First find the line with "--star-light: #fbf09f;" in the entries below, then set down exactly every line through the line with "#f3fbff; stroke: #f3fbff;", that line included.

__Dataset entries__:

================================

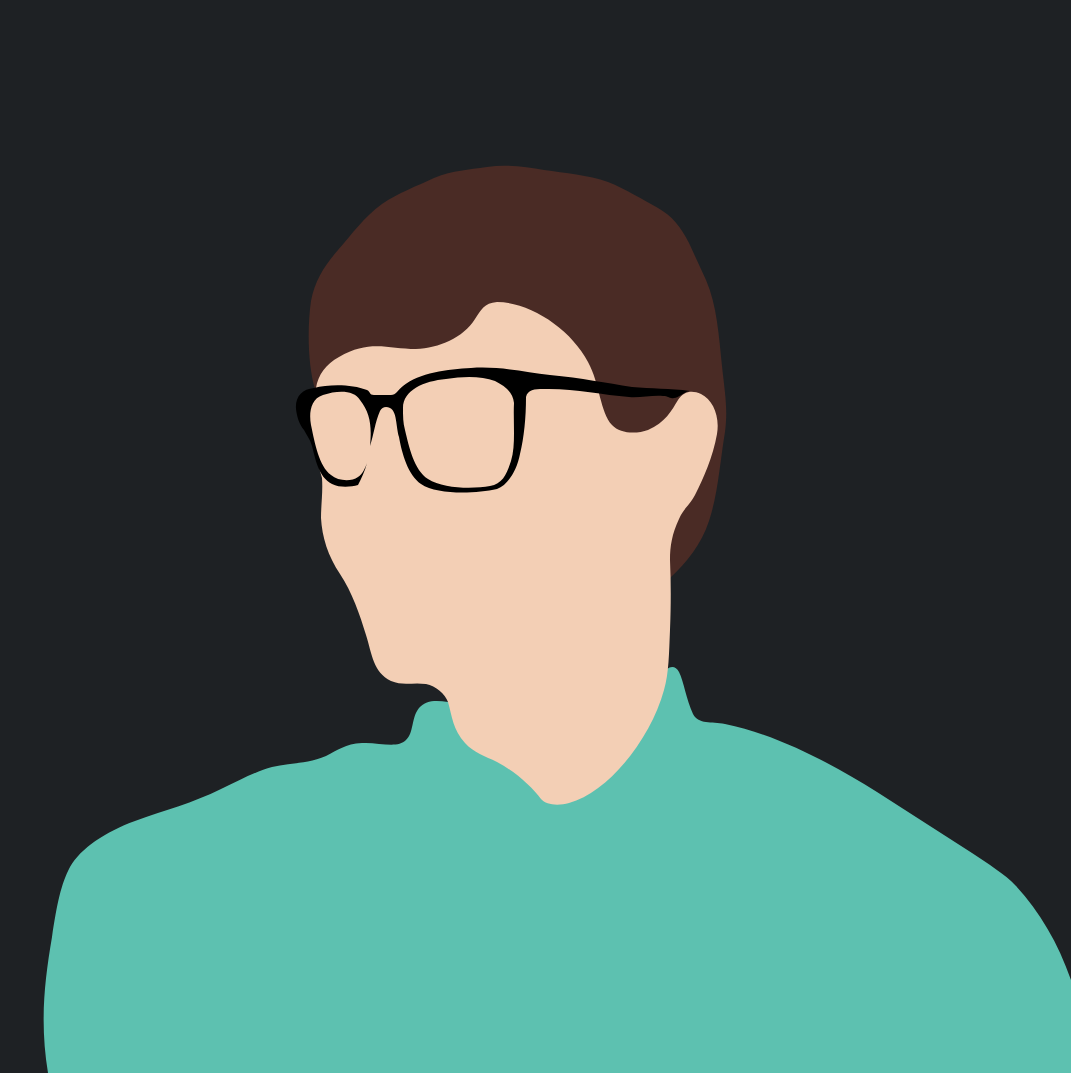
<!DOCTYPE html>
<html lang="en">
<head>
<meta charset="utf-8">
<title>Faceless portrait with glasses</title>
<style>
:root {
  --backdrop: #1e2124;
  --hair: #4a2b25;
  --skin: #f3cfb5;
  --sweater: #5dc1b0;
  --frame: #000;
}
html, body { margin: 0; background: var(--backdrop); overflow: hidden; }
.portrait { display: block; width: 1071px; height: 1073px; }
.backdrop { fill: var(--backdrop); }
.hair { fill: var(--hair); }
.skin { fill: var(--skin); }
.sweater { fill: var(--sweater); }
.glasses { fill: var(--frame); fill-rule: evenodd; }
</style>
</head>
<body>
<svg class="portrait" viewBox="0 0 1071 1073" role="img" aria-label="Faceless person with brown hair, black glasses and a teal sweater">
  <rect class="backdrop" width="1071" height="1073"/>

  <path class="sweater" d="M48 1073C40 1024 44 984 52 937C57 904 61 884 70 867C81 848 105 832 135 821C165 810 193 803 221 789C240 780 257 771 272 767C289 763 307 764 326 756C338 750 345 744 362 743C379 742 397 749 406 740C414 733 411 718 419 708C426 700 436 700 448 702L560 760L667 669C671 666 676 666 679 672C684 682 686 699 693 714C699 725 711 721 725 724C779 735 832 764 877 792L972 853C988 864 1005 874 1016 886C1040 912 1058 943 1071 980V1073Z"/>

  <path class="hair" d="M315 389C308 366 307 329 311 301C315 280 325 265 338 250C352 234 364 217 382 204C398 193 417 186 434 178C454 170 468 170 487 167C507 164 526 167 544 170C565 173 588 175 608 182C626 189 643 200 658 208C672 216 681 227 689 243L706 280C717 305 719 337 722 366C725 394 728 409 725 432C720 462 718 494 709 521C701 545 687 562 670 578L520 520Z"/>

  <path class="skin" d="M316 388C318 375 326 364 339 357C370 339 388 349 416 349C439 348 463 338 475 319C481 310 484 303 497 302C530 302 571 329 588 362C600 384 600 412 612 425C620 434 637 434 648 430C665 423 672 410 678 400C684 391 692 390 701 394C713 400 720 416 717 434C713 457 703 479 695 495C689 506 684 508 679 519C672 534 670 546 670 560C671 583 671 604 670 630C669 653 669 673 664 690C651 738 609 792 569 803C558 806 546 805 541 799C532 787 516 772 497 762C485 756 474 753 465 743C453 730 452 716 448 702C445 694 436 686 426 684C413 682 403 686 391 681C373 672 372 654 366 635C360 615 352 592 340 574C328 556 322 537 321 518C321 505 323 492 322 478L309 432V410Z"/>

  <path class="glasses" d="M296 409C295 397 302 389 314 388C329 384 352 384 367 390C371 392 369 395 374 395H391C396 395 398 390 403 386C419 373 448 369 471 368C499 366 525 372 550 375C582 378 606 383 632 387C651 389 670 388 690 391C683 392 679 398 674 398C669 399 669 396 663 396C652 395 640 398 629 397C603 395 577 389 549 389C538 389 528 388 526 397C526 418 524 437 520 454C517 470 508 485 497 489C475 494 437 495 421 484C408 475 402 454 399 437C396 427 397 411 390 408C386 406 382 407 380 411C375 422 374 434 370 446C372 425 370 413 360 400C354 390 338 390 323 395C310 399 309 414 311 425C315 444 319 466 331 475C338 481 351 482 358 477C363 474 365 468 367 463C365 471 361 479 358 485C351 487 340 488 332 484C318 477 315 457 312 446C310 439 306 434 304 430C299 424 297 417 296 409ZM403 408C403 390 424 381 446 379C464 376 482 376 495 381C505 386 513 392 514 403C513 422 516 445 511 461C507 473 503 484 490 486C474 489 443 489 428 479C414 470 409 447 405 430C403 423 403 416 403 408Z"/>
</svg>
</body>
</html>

================================

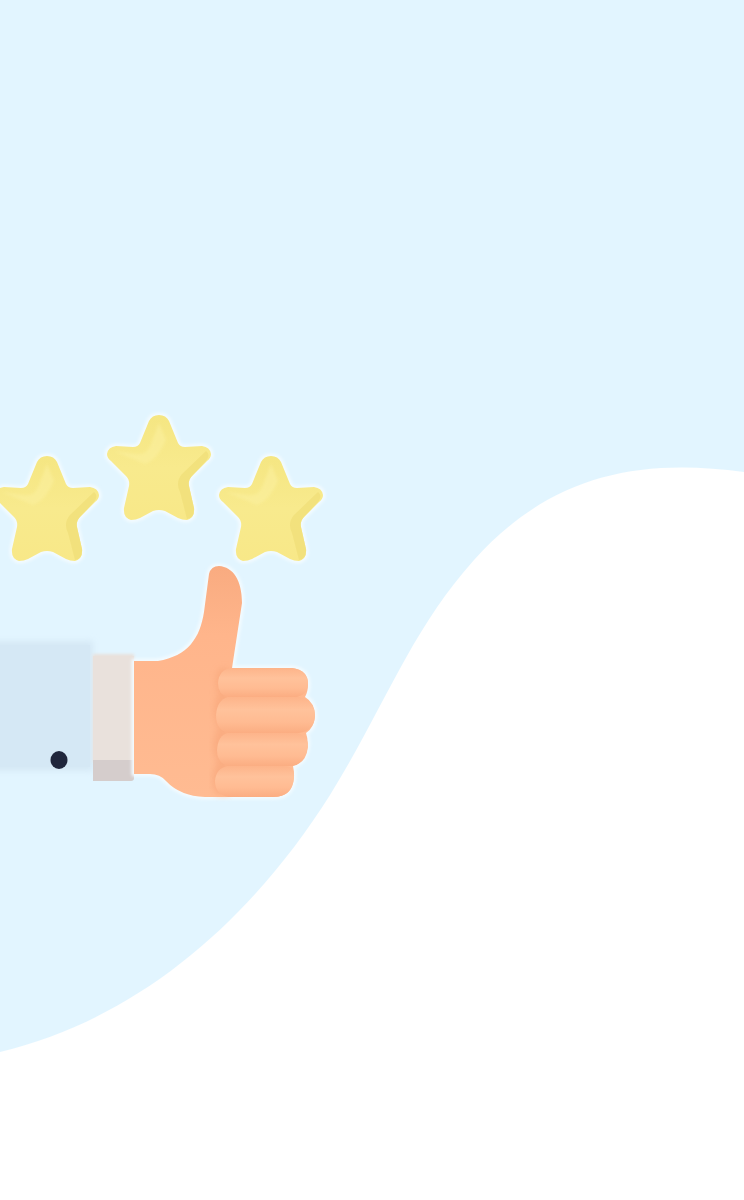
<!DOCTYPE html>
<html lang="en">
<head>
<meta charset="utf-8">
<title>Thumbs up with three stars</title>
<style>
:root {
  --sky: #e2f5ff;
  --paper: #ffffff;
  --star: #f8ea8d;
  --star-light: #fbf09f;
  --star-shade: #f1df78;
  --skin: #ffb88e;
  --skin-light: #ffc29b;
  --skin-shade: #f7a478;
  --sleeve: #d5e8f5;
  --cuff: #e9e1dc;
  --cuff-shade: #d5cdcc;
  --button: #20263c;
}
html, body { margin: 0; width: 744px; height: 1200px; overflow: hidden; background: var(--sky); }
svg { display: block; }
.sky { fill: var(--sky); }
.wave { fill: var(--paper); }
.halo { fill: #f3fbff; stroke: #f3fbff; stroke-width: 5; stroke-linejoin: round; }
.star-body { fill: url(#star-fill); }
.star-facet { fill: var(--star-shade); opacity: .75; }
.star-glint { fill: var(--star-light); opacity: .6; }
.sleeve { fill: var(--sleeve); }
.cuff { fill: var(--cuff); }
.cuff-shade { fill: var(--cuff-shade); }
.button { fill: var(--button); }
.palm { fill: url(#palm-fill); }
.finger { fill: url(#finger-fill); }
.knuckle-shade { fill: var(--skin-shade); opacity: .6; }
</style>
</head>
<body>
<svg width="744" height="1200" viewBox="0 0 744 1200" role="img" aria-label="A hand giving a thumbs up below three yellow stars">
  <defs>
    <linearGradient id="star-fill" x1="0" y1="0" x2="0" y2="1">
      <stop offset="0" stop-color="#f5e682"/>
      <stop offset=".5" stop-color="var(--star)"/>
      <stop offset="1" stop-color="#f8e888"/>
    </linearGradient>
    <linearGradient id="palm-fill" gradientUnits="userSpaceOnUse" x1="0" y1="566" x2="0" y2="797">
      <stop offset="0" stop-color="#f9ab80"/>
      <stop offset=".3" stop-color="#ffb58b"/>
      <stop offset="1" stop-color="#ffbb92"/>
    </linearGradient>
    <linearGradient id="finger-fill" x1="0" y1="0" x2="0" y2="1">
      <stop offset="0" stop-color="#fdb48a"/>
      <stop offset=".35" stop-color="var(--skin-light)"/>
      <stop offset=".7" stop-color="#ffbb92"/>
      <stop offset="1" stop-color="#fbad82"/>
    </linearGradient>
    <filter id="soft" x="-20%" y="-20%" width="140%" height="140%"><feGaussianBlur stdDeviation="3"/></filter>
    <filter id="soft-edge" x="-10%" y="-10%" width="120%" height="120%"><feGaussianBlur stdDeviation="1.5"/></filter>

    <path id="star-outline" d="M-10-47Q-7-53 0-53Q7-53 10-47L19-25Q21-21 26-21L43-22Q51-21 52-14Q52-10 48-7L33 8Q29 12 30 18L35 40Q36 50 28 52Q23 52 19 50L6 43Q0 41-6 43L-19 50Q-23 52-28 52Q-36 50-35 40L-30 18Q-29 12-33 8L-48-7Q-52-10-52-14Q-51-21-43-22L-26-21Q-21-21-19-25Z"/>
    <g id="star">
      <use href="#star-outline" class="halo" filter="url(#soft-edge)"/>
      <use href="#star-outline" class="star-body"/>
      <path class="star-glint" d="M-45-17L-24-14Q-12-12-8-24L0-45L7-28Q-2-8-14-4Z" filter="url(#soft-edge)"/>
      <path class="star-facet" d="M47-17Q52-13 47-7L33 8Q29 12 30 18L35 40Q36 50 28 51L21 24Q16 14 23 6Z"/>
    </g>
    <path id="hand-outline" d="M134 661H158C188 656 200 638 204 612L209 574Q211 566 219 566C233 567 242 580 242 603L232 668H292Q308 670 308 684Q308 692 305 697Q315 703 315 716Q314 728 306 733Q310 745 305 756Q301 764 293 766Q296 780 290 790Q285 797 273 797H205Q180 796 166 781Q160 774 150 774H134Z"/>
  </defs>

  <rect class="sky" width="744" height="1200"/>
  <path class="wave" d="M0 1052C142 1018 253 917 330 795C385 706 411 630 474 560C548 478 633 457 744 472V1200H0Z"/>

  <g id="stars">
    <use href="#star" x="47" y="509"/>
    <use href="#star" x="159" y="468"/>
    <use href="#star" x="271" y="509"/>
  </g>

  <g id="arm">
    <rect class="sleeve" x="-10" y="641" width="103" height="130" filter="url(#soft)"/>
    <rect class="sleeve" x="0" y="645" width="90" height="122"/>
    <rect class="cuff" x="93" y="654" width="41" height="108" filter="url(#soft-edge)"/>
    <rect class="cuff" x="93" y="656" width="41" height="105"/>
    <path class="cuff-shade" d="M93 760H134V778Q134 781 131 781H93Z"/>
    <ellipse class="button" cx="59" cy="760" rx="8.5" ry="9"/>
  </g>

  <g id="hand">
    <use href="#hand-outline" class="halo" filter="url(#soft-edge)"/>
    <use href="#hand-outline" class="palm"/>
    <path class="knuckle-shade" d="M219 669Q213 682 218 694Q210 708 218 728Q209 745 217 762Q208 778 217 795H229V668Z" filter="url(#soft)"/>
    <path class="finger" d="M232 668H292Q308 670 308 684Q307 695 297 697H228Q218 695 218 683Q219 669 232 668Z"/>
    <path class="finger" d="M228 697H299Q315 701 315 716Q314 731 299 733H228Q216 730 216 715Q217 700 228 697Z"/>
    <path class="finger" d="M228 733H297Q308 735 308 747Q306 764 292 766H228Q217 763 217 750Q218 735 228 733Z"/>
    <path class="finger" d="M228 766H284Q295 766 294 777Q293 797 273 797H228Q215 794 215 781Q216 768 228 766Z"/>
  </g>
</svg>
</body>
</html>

================================

__Response for this exercise__:
  --star-light: #fbf09f;
  --star-shade: #f1df78;
  --skin: #ffb88e;
  --skin-light: #ffc29b;
  --skin-shade: #f7a478;
  --sleeve: #d5e8f5;
  --cuff: #e9e1dc;
  --cuff-shade: #d5cdcc;
  --button: #20263c;
}
html, body { margin: 0; width: 744px; height: 1200px; overflow: hidden; background: var(--sky); }
svg { display: block; }
.sky { fill: var(--sky); }
.wave { fill: var(--paper); }
.halo { fill: #f3fbff; stroke: #f3fbff; stroke-width: 5; stroke-linejoin: round; }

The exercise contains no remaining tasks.